About this artwork
An avid nature photographer, Eliot Porter helped to pioneer technologies of color printing and fought to have color photography recognized as art. He trained as a biochemical researcher, but quit his medical career to pursue photography full–time in the 1940s, publishing numerous books and portfolios in partnership with the Sierra Club. For Porter birds embodied the very best of nature’s promise, especially for a photographer. “The camera is an instrument for immediate results, ” he wrote, “and by focusing my attention on the subject it offers a way of sublimating the indefinable longing that is aroused in me by close association with birds.” In 1979 the Metropolitan Museum of Art devoted an exhibition, Intimate Landscapes, to Porter’s work—the museum’s first solo show devoted to color photography.
- Currently Off View
- Photography and Media
- Eliot Porter
- Spotted Towhee
- United States (Artist's nationality)
- Made 1941–1964
- Dye imbibition print
- Image/paper: 27.5 × 21.6 cm (10 7/8 × 8 9/16 in.); Mount: 45.7 × 35.5 cm (18 × 14 in.)
- Purchased with funds provided by Mrs. Mary Morris Diamond

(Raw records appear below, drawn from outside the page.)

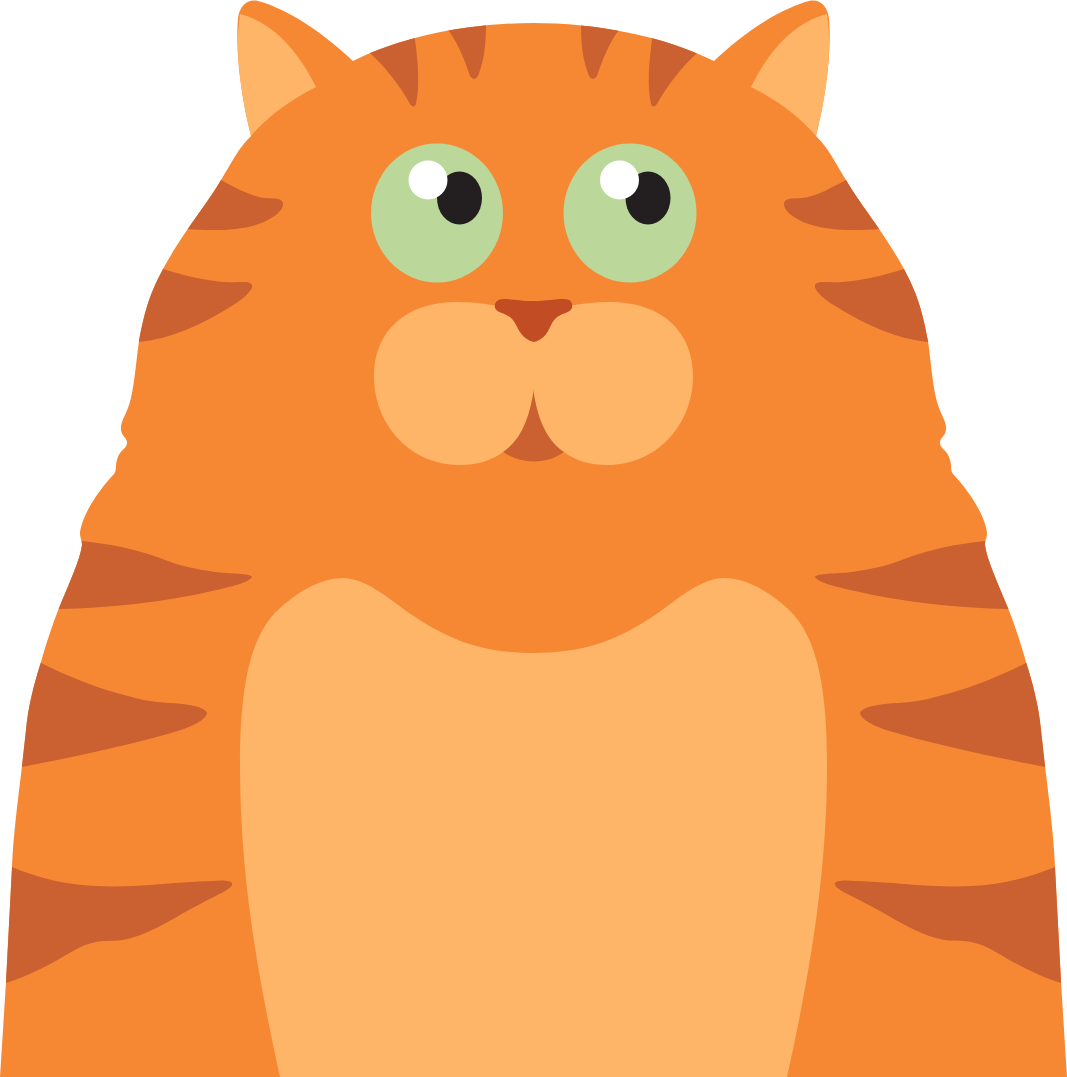
<!DOCTYPE html>
<html lang="en">
<head>
<meta charset="utf-8">
<title>Ginger cat</title>
<style>
:root {
  --paper: #ffffff;
  --fur: #f78833;
  --cream: #ffb567;
  --stripe: #cb6130;
  --nose: #c24d24;
  --iris: #bbd79a;
  --pupil: #231f20;
}
html, body { margin: 0; background: var(--paper); overflow: hidden; }
svg { display: block; width: 1067px; height: 1077px; }
.fur { fill: var(--fur); }
.cream { fill: var(--cream); }
.stripe { fill: var(--stripe); }
.nose { fill: var(--nose); }
.iris { fill: var(--iris); }
.pupil { fill: var(--pupil); }
.glint { fill: var(--paper); }
</style>
</head>
<body>
<svg viewBox="0 0 1067 1077" role="img" aria-label="Orange striped cat with green eyes looking up">
  <defs>
    <path id="body-outline" d="M535 23C469 23 404 36 353 61C326 36 297 14 262 2C249 -3 240 4 238 18C235 54 242 100 251 136C238 149 234 159 221 180C206 206 185 229 163 269C148 297 144 315 139 341C136 362 135 380 131 398C127 415 120 421 121 430C122 437 127 437 127 443C127 449 119 450 117 460C115 466 117 470 114 474C98 491 82 515 80 533C80 538 82 540 82 545C80 560 70 581 59 608C53 623 46 644 41 662C34 684 28 707 26 730L22 766C18 799 13 838 12 867L6 982L0 1077H535Z"/>
    <clipPath id="body-clip"><use href="#body-outline"/></clipPath>
    <g id="cat-half">
      <use class="fur" href="#body-outline"/>
      <path class="cream" d="M240 14C274 23 298 51 316 87C290 100 267 117 251 136C242 100 234 53 240 14Z"/>
      <g class="stripe" clip-path="url(#body-clip)">
        <path d="M360 45L415 30V39C418 63 420 86 416 104Q414 109 410 104C400 86 387 69 371 54Z"/>
        <path d="M440 20H486V26C486 45 484 61 478 76Q474 82 470 76C465 61 458 43 448 30Z"/>
        <path d="M210 175L221 180C236 188 247 194 259 197C270 200 280 196 283 203C284 210 275 217 264 222C243 231 213 231 187 229L165 215Z"/>
        <path d="M150 266L163 269C185 276 208 281 225 282C238 283 250 280 252 285C254 290 241 301 230 307C203 324 171 339 139 342H120Z"/>
        <path d="M70 540L82 541C111 544 135 549 160 558C180 566 195 569 215 572C231 574 250 573 252 577C250 582 231 587 212 591C165 602 111 608 59 609L40 600Z"/>
        <path d="M30 657L41 663C67 676 99 689 128 696C151 703 164 702 182 704C193 705 206 708 207 713C206 720 192 726 181 730C132 745 72 757 22 767H0Z"/>
        <path d="M0 863L12 867C36 877 65 885 96 886C134 888 175 882 211 881C222 880 234 880 232 885C230 890 213 897 204 902C182 913 163 926 143 934C118 944 110 939 96 942C80 945 69 954 52 963C37 971 20 979 6 983H0Z"/>
      </g>
      <path class="cream" d="M535 653C481 653 449 640 409 613C384 595 366 579 343 578C318 578 294 595 278 610C248 638 240 694 240 765C240 872 256 968 280 1077H535Z"/>
    </g>
    <path id="cheek" d="M535 309C509 310 489 302 457 302C405 302 373 332 374 378C375 426 411 465 460 465C476 465 491 461 503 452C522 439 530 416 534 388L535 380Z"/>
  </defs>

  <g id="body">
    <use href="#cat-half"/>
    <use href="#cat-half" transform="matrix(-1 0 0 1 1067 0)"/>
  </g>

  <g id="eyes">
    <ellipse class="iris" cx="437" cy="213" rx="66" ry="69.5"/>
    <ellipse class="iris" cx="630" cy="213" rx="66.5" ry="69.5"/>
    <ellipse class="pupil" cx="459.5" cy="198" rx="22.5" ry="26.5"/>
    <ellipse class="pupil" cx="648" cy="198" rx="22.5" ry="26.5"/>
    <circle class="glint" cx="428" cy="180" r="19.5"/>
    <circle class="glint" cx="619.5" cy="180" r="19.5"/>
  </g>

  <g id="muzzle">
    <path class="stripe" d="M533.5 380L502 451C519 465 548 465 565 451Z"/>
    <use class="cream" href="#cheek"/>
    <use class="cream" href="#cheek" transform="matrix(-1 0 0 1 1067 0)"/>
    <path class="nose" d="M503 299C513 299 521 301 533.5 301C546 301 554 299 564 299C571 299 573 303 572 308C569 314 562 312 555 319C548 327 549 338 534 342C519 338 519 327 512 319C505 312 498 314 495 308C494 303 497 299 503 299Z"/>
  </g>
</svg>
</body>
</html>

- © 1990, Amon Carter Museum, Fort Worth, Texas, Bequest of the artist.